*EXERCISE*. Copy every entry word for word. Skip the pictures.

*ENTRIES SHOWN*.
= Beginning of Section =

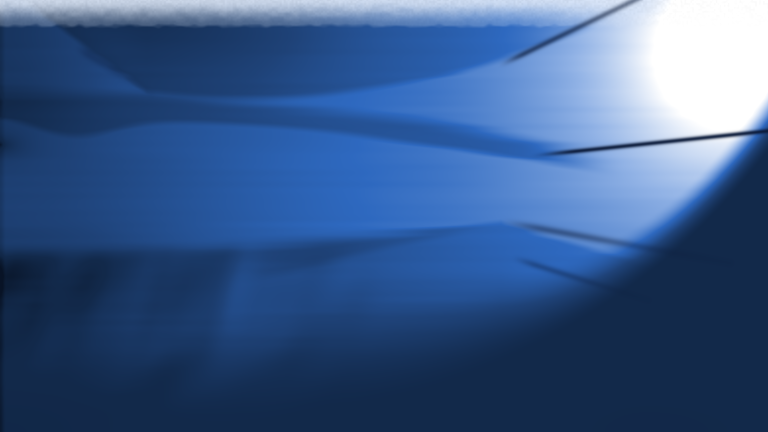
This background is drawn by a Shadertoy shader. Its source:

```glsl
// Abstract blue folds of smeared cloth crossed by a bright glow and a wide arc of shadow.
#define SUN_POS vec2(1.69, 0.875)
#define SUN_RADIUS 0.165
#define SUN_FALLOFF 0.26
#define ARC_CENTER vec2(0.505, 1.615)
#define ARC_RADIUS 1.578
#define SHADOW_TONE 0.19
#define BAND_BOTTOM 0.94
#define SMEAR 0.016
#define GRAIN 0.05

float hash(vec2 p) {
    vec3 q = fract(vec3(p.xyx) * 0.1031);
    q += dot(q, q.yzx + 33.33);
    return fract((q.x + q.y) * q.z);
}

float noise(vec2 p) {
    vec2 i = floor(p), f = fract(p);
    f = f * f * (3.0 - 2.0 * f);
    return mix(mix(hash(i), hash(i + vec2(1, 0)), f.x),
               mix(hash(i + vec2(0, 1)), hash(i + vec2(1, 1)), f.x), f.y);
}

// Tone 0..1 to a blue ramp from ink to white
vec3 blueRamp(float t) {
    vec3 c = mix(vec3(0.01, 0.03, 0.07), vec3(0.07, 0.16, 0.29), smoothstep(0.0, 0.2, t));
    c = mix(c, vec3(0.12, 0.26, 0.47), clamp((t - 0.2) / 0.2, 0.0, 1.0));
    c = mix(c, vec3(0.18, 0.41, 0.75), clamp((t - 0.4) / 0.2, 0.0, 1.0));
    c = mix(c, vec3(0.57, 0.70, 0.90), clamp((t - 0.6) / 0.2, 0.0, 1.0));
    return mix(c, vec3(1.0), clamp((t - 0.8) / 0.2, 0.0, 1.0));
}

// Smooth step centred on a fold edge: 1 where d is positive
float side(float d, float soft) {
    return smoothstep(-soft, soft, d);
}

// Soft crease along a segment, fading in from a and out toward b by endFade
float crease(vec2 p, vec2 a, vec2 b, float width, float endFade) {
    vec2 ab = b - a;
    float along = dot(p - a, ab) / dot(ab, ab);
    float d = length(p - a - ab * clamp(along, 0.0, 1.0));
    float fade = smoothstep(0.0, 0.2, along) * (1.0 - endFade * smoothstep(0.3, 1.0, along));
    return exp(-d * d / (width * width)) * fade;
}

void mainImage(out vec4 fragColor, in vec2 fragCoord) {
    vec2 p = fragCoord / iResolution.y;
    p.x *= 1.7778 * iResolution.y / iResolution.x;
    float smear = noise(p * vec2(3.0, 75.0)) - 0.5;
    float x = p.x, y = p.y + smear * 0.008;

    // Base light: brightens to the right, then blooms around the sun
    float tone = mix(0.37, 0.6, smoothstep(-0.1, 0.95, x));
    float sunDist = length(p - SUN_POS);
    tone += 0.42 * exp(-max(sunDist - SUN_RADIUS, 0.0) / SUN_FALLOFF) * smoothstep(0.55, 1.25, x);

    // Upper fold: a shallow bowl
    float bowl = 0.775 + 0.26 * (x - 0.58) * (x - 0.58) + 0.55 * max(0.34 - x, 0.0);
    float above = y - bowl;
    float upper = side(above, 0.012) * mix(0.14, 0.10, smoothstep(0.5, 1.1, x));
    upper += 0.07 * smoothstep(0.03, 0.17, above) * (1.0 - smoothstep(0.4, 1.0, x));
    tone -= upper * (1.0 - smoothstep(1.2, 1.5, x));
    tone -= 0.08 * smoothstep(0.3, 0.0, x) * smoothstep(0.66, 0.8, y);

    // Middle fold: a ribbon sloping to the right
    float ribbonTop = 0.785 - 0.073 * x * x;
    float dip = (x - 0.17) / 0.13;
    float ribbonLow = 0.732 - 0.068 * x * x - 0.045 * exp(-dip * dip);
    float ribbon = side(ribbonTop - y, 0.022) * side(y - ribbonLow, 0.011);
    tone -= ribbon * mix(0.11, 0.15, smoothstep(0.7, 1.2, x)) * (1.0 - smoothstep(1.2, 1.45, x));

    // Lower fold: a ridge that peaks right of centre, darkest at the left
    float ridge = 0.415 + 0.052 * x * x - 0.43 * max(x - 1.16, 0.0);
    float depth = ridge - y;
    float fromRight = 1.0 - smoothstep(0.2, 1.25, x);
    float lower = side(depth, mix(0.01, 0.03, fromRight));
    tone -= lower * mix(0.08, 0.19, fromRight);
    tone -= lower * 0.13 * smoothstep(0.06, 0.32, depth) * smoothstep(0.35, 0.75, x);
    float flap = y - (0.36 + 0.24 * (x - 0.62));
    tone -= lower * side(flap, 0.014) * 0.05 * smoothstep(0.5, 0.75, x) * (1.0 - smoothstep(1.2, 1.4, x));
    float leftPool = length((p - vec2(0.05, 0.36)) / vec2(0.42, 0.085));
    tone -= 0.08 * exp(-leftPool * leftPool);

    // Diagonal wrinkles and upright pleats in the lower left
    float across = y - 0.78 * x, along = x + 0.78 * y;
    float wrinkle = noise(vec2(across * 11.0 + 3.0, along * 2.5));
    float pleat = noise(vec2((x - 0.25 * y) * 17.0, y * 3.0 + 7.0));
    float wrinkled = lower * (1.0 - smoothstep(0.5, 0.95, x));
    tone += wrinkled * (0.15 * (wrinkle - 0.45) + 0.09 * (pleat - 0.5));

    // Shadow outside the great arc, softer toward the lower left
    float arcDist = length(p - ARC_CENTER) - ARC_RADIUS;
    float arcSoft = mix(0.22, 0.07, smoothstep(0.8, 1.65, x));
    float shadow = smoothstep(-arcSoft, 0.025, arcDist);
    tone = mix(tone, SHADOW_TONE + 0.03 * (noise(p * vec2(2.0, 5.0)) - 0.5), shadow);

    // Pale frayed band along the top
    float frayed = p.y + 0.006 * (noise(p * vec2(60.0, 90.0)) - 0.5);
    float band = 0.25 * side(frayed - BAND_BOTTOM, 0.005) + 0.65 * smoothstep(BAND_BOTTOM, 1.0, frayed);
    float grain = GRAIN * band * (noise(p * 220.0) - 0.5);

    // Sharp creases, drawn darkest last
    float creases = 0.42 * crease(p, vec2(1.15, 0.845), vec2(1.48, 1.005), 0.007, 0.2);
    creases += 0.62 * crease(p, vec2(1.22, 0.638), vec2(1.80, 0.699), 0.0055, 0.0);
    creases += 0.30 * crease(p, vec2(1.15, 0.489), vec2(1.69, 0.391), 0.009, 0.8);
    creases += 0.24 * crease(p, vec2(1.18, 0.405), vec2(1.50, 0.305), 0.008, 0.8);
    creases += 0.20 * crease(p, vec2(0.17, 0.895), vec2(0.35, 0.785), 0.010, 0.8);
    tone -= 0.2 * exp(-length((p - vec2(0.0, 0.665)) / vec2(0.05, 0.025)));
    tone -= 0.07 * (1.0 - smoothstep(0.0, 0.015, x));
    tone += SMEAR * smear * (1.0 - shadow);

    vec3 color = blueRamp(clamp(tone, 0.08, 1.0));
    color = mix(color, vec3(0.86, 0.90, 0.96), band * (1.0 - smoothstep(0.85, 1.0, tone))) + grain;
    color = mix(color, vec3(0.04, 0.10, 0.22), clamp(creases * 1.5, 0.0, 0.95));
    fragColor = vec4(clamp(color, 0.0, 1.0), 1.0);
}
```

= End of Section =

*ANSWER FOR THE TASK*.
This background is drawn by a Shadertoy shader. Its source:

```glsl
// Abstract blue folds of smeared cloth crossed by a bright glow and a wide arc of shadow.
#define SUN_POS vec2(1.69, 0.875)
#define SUN_RADIUS 0.165
#define SUN_FALLOFF 0.26
#define ARC_CENTER vec2(0.505, 1.615)
#define ARC_RADIUS 1.578
#define SHADOW_TONE 0.19
#define BAND_BOTTOM 0.94
#define SMEAR 0.016
#define GRAIN 0.05

float hash(vec2 p) {
    vec3 q = fract(vec3(p.xyx) * 0.1031);
    q += dot(q, q.yzx + 33.33);
    return fract((q.x + q.y) * q.z);
}

float noise(vec2 p) {
    vec2 i = floor(p), f = fract(p);
    f = f * f * (3.0 - 2.0 * f);
    return mix(mix(hash(i), hash(i + vec2(1, 0)), f.x),
               mix(hash(i + vec2(0, 1)), hash(i + vec2(1, 1)), f.x), f.y);
}

// Tone 0..1 to a blue ramp from ink to white
vec3 blueRamp(float t) {
    vec3 c = mix(vec3(0.01, 0.03, 0.07), vec3(0.07, 0.16, 0.29), smoothstep(0.0, 0.2, t));
    c = mix(c, vec3(0.12, 0.26, 0.47), clamp((t - 0.2) / 0.2, 0.0, 1.0));
    c = mix(c, vec3(0.18, 0.41, 0.75), clamp((t - 0.4) / 0.2, 0.0, 1.0));
    c = mix(c, vec3(0.57, 0.70, 0.90), clamp((t - 0.6) / 0.2, 0.0, 1.0));
    return mix(c, vec3(1.0), clamp((t - 0.8) / 0.2, 0.0, 1.0));
}

// Smooth step centred on a fold edge: 1 where d is positive
float side(float d, float soft) {
    return smoothstep(-soft, soft, d);
}

// Soft crease along a segment, fading in from a and out toward b by endFade
float crease(vec2 p, vec2 a, vec2 b, float width, float endFade) {
    vec2 ab = b - a;
    float along = dot(p - a, ab) / dot(ab, ab);
    float d = length(p - a - ab * clamp(along, 0.0, 1.0));
    float fade = smoothstep(0.0, 0.2, along) * (1.0 - endFade * smoothstep(0.3, 1.0, along));
    return exp(-d * d / (width * width)) * fade;
}

void mainImage(out vec4 fragColor, in vec2 fragCoord) {
    vec2 p = fragCoord / iResolution.y;
    p.x *= 1.7778 * iResolution.y / iResolution.x;
    float smear = noise(p * vec2(3.0, 75.0)) - 0.5;
    float x = p.x, y = p.y + smear * 0.008;

    // Base light: brightens to the right, then blooms around the sun
    float tone = mix(0.37, 0.6, smoothstep(-0.1, 0.95, x));
    float sunDist = length(p - SUN_POS);
    tone += 0.42 * exp(-max(sunDist - SUN_RADIUS, 0.0) / SUN_FALLOFF) * smoothstep(0.55, 1.25, x);

    // Upper fold: a shallow bowl
    float bowl = 0.775 + 0.26 * (x - 0.58) * (x - 0.58) + 0.55 * max(0.34 - x, 0.0);
    float above = y - bowl;
    float upper = side(above, 0.012) * mix(0.14, 0.10, smoothstep(0.5, 1.1, x));
    upper += 0.07 * smoothstep(0.03, 0.17, above) * (1.0 - smoothstep(0.4, 1.0, x));
    tone -= upper * (1.0 - smoothstep(1.2, 1.5, x));
    tone -= 0.08 * smoothstep(0.3, 0.0, x) * smoothstep(0.66, 0.8, y);

    // Middle fold: a ribbon sloping to the right
    float ribbonTop = 0.785 - 0.073 * x * x;
    float dip = (x - 0.17) / 0.13;
    float ribbonLow = 0.732 - 0.068 * x * x - 0.045 * exp(-dip * dip);
    float ribbon = side(ribbonTop - y, 0.022) * side(y - ribbonLow, 0.011);
    tone -= ribbon * mix(0.11, 0.15, smoothstep(0.7, 1.2, x)) * (1.0 - smoothstep(1.2, 1.45, x));

    // Lower fold: a ridge that peaks right of centre, darkest at the left
    float ridge = 0.415 + 0.052 * x * x - 0.43 * max(x - 1.16, 0.0);
    float depth = ridge - y;
    float fromRight = 1.0 - smoothstep(0.2, 1.25, x);
    float lower = side(depth, mix(0.01, 0.03, fromRight));
    tone -= lower * mix(0.08, 0.19, fromRight);
    tone -= lower * 0.13 * smoothstep(0.06, 0.32, depth) * smoothstep(0.35, 0.75, x);
    float flap = y - (0.36 + 0.24 * (x - 0.62));
    tone -= lower * side(flap, 0.014) * 0.05 * smoothstep(0.5, 0.75, x) * (1.0 - smoothstep(1.2, 1.4, x));
    float leftPool = length((p - vec2(0.05, 0.36)) / vec2(0.42, 0.085));
    tone -= 0.08 * exp(-leftPool * leftPool);

    // Diagonal wrinkles and upright pleats in the lower left
    float across = y - 0.78 * x, along = x + 0.78 * y;
    float wrinkle = noise(vec2(across * 11.0 + 3.0, along * 2.5));
    float pleat = noise(vec2((x - 0.25 * y) * 17.0, y * 3.0 + 7.0));
    float wrinkled = lower * (1.0 - smoothstep(0.5, 0.95, x));
    tone += wrinkled * (0.15 * (wrinkle - 0.45) + 0.09 * (pleat - 0.5));

    // Shadow outside the great arc, softer toward the lower left
    float arcDist = length(p - ARC_CENTER) - ARC_RADIUS;
    float arcSoft = mix(0.22, 0.07, smoothstep(0.8, 1.65, x));
    float shadow = smoothstep(-arcSoft, 0.025, arcDist);
    tone = mix(tone, SHADOW_TONE + 0.03 * (noise(p * vec2(2.0, 5.0)) - 0.5), shadow);

    // Pale frayed band along the top
    float frayed = p.y + 0.006 * (noise(p * vec2(60.0, 90.0)) - 0.5);
    float band = 0.25 * side(frayed - BAND_BOTTOM, 0.005) + 0.65 * smoothstep(BAND_BOTTOM, 1.0, frayed);
    float grain = GRAIN * band * (noise(p * 220.0) - 0.5);

    // Sharp creases, drawn darkest last
    float creases = 0.42 * crease(p, vec2(1.15, 0.845), vec2(1.48, 1.005), 0.007, 0.2);
    creases += 0.62 * crease(p, vec2(1.22, 0.638), vec2(1.80, 0.699), 0.0055, 0.0);
    creases += 0.30 * crease(p, vec2(1.15, 0.489), vec2(1.69, 0.391), 0.009, 0.8);
    creases += 0.24 * crease(p, vec2(1.18, 0.405), vec2(1.50, 0.305), 0.008, 0.8);
    creases += 0.20 * crease(p, vec2(0.17, 0.895), vec2(0.35, 0.785), 0.010, 0.8);
    tone -= 0.2 * exp(-length((p - vec2(0.0, 0.665)) / vec2(0.05, 0.025)));
    tone -= 0.07 * (1.0 - smoothstep(0.0, 0.015, x));
    tone += SMEAR * smear * (1.0 - shadow);

    vec3 color = blueRamp(clamp(tone, 0.08, 1.0));
    color = mix(color, vec3(0.86, 0.90, 0.96), band * (1.0 - smoothstep(0.85, 1.0, tone))) + grain;
    color = mix(color, vec3(0.04, 0.10, 0.22), clamp(creases * 1.5, 0.0, 0.95));
    fragColor = vec4(clamp(color, 0.0, 1.0), 1.0);
}
```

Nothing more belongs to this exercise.